Except under special circumstances (such as when abortion is necessary to save the life of the mother), the state is free to completely prohibit abortion after the viability point, whereas it faces a more demanding test in imposing pre-viability restrictions. How would an artiﬁcial womb inﬂect the state’s ability to regulate pregnancy under existing law?One possibility is that the state may, as before, prohibit abortion outright only after viability but that it may require transfer to an artiﬁcial womb instead of abortion for women between eighteen weeks and viability. A second possibility is that artiﬁcial wombs would change our understanding of viability. That is, while an eighteen-week-old fetus would not be viable under the traditional deﬁnition of viability, we may understand it as viable once transfer to an artiﬁcial womb was possible; therefore, the state could prohibit both the transfer to an artiﬁcial womb and the abortion at eighteen weeks. A third possibility is an expansion of postviability pregnancy rights—that states that would have prohibited abortion outright after viability would now be forced at least to allow women to transfer the fetus to the artiﬁcial womb as an alternative.

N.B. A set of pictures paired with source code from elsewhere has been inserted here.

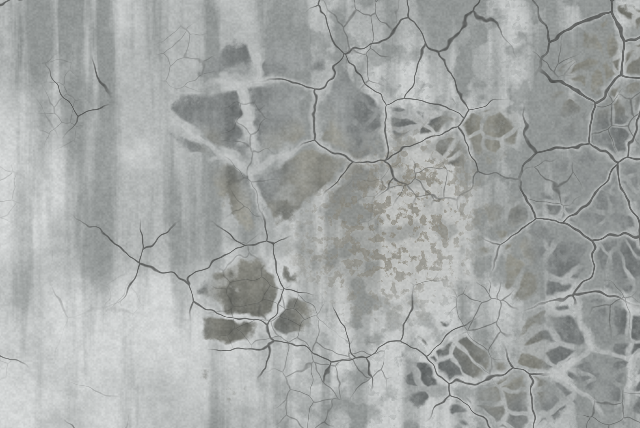
Reproduce this texture procedurally as a Shadertoy shader.

```glsl
// Weathered pale concrete: damp grey patches broken into islands by chalky veins,
// with dark hairline cracks, vertical run-off stains and ochre pitting.
// Built from fbm noise, warped Voronoi borders and a few soft damp zones.

const vec3 CHALK = vec3(0.823, 0.833, 0.832);
const vec3 SLATE = vec3(0.485, 0.500, 0.500);
const vec3 STAIN = vec3(0.545, 0.562, 0.558);
const vec3 CRACK = vec3(0.270, 0.275, 0.270);
const vec3 OCHRE = vec3(0.520, 0.500, 0.450);
const float BIG_CELLS = 6.5;      // cells per canvas height
const float SMALL_CELLS = 17.0;
const float GRAIN = 0.055;
const vec2 PIT_CENTRE = vec2(0.93, 0.48);

// Damp zones: centre xy, radii zw
const int ZONES = 7;
const vec4 DAMP[ZONES] = vec4[ZONES](
    vec4(0.69, 0.70, 0.25, 0.23), vec4(0.60, 0.30, 0.15, 0.13),
    vec4(1.09, 0.69, 0.14, 0.10), vec4(1.43, 0.74, 0.17, 0.30),
    vec4(1.42, 0.24, 0.18, 0.26), vec4(1.14, 0.09, 0.21, 0.13),
    vec4(1.29, 0.42, 0.15, 0.14));

float hash(vec2 p) {
    return fract(sin(dot(p, vec2(127.1, 311.7))) * 43758.5453);
}

vec2 hash2(vec2 p) {
    return vec2(hash(p), hash(p + 57.3));
}

float noise(vec2 p) {
    vec2 i = floor(p), f = fract(p);
    f = f * f * (3.0 - 2.0 * f);
    return mix(mix(hash(i), hash(i + vec2(1, 0)), f.x),
               mix(hash(i + vec2(0, 1)), hash(i + vec2(1, 1)), f.x), f.y);
}

float fbm(vec2 p) {
    float sum = 0.0, amp = 0.516;
    for (int i = 0; i < 5; i++) {
        sum += amp * noise(p);
        p = mat2(1.6, 1.2, -1.2, 1.6) * p + 7.7;
        amp *= 0.5;
    }
    return sum;
}

// Distance to the nearest Voronoi border
float cellBorder(vec2 p) {
    vec2 base = floor(p), nearest = vec2(0.0);
    float best = 9.0, border = 9.0;
    for (int y = -1; y <= 1; y++)
    for (int x = -1; x <= 1; x++) {
        vec2 g = base + vec2(x, y);
        vec2 r = g + hash2(g) - p;
        if (dot(r, r) < best) { best = dot(r, r); nearest = r; }
    }
    for (int y = -2; y <= 2; y++)
    for (int x = -2; x <= 2; x++) {
        vec2 g = base + vec2(x, y);
        vec2 r = g + hash2(g) - p, d = r - nearest;
        if (dot(d, d) > 0.0001) border = min(border, dot(0.5 * (r + nearest), normalize(d)));
    }
    return border;
}

float dampness(vec2 p) {
    float damp = 0.0;
    for (int i = 0; i < ZONES; i++)
        damp = max(damp, 1.0 - smoothstep(0.45, 1.35, length((p - DAMP[i].xy) / DAMP[i].zw)));
    return damp;
}

float line(float dist, float halfWidth, float px) {
    return 1.0 - smoothstep(halfWidth, halfWidth + 1.1 * px, dist);
}

void mainImage(out vec4 fragColor, in vec2 fragCoord) {
    float px = 1.0 / iResolution.y;
    vec2 p = fragCoord * px;

    // Shared noise layers
    vec2 warp = vec2(fbm(p * 5.0), fbm(p * 5.0 + 17.0)) - 0.5;
    vec2 jag = vec2(noise(p * 45.0), noise(p * 45.0 + 9.0)) - 0.5;
    float cloud = fbm(p * 4.0 + 31.0);
    float rough = fbm(p * 24.0);
    float fine = fbm(p * 75.0 + 5.0);
    float streak = fbm(vec2(p.x * 24.0, p.y * 2.2));
    vec2 q = p + 0.11 * warp + 0.010 * jag;
    float big = cellBorder(q * BIG_CELLS) / BIG_CELLS;
    float small = cellBorder(q * SMALL_CELLS + 3.0) / SMALL_CELLS;

    // Chalky ground with mottling and run-off stains
    float rightSide = smoothstep(1.12, 1.42, p.x + 0.2 * warp.x);
    float topLeft = smoothstep(0.72, 1.0, p.y + 0.3 * warp.y) * (1.0 - smoothstep(0.25, 0.6, p.x));
    float worn = smoothstep(0.4, 0.9, p.x);
    float soil = 0.42 * smoothstep(0.40, 0.70, cloud) + 0.45 * smoothstep(0.42, 0.72, streak)
               + 0.12 * worn + 0.45 * worn * smoothstep(0.48, 0.70, rough);
    soil += (0.55 * topLeft + 0.50 * rightSide) * smoothstep(0.25, 0.65, streak);
    vec3 color = mix(CHALK, STAIN, clamp(soil, 0.0, 0.9));

    // Damp islands: the veins between them widen as the damp fades
    float damp = clamp(dampness(p + 0.14 * warp) + 0.9 * (fbm(p * 7.0 + 40.0) - 0.5), 0.0, 1.0);
    float vein = mix(0.032, 0.008, damp) + 0.028 * (rough - 0.5);
    float island = smoothstep(0.0, 0.011, big - vein);
    float shards = smoothstep(0.0, 0.007, small - 0.42 * vein);
    island *= mix(1.0, shards, smoothstep(0.75, 1.05, p.x) * 0.85);
    island *= smoothstep(0.28, 0.52, damp + 0.35 * (fine - 0.5));
    vec3 slate = SLATE + 0.26 * (cloud - 0.5) + 0.22 * (streak - 0.5) + 0.16 * (rough - 0.5);
    float warmth = smoothstep(0.50, 0.66, fbm(p * 3.5 + 63.0));
    slate = mix(slate, slate * vec3(1.05, 1.02, 0.96), warmth);
    color = mix(color, slate, island * (0.95 - 0.5 * smoothstep(0.55, 0.75, rough)));

    // Pale vein crests inside the damp zones
    float crest = smoothstep(0.35, 0.7, damp) * (1.0 - smoothstep(0.003, 0.010, big));
    color = mix(color, CHALK * 0.94, 0.55 * crest);

    // Ochre pitting and scattered specks
    float pitZone = 1.0 - smoothstep(0.04, 0.30, length((p - PIT_CENTRE) * vec2(1.0, 0.9) + 0.2 * warp));
    float pits = smoothstep(0.50, 0.64, fine + 0.12 * (rough - 0.5));
    color = mix(color, OCHRE, pitZone * (0.15 + 0.60 * pits));
    color = mix(color, STAIN, 0.30 * worn * smoothstep(0.58, 0.70, fine));

    // Cracks along the cell borders, broken up by noise
    float gate = noise(p * 5.0 + 80.0) + 0.22 * damp - 0.15 * (1.0 - worn);
    float crackWidth = 0.0004 + 0.0022 * rightSide * noise(p * 9.0);
    float crack = smoothstep(0.50, 0.68, gate) * line(big, crackWidth, px);
    float hairGate = smoothstep(0.55, 0.75, noise(p * 7.0 + 22.0));
    float hair = hairGate * line(small, 0.0001, px) * mix(0.22, 0.42, worn);
    color = mix(color, CRACK, max(0.72 * crack, hair));

    // Fine mineral grain
    color += GRAIN * (noise(p * 230.0) - 0.5) + 0.07 * (fine - 0.5);
    fragColor = vec4(clamp(color, 0.0, 1.0), 1.0);
}
```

He also rightly notes the way that this new technology would change in terms of implementation of law would depend on how invasive a procedure we are talking about. One imagines at least a c-section, given the size of the baby at that stage. (The one page article more succinctly describes the legal changes we may be facing; and is after some thought, very neutral and readable.) However, it is unlikely that a woman could protest that there be ‘no invasive procedure’ at all, as a number of the most commonly used abortion procedures are invasive; especially the further along one is in the pregnancy.
Ultimately at the last, he states:
Further, it should be noted that the argument to terminate something acknowledges that the thing that is to be terminated exists – the baby in the womb. To argue that the woman has the right to kill her child is not ethically presentable, as it then opens up that any woman has the ‘right’ to kill her children at any point in time, even after the child is born (see the arguments about born alive abortion survivors, for example.) If an alternative is presented then indeed the ethics of the matter changes entirely.
Ultimately though, the truly ethical decision would be one that would in the long run give the woman the right to terminate her pregnancy without killing the child – a solution that is now, at least, potentially within near-future medical technological development.
*addendum quoting a comment from the article’s discussion section:
As an RN ( and I know online declarations of expert knowledge are useless, ask any Nigerian Prince ) the development of a child involves passage of hormones and genetic material back and forth from mother to baby during pregnancy. Biofeedback mechanisms monitor and adjust placental conditions in ways we do not yet fully understand. Mothers feel cravings due to nutrient needs of the child which are communicated chemically. Some resistance to disease is passed on after fertilization and possibly to environmental factors too while genetic information from the child can be found in the mom’s bloodstream providing progress updates on fetal development in the cellular level. This is the product of millions of years of evolution and you don’t fix what ain’t broke!
We just don’t know all the details and this technology is more an emergency lifeboat for premature babies than healthy human alternative.
The human reproductive and gestational system is indeed very complex, and I agree that at present we do not have all the information we need, that the technology being discussed is at present really the next step in neonatal life support and care. Notably this has not stopped genetic manipulation (look up ‘three parent babies’ for further reading)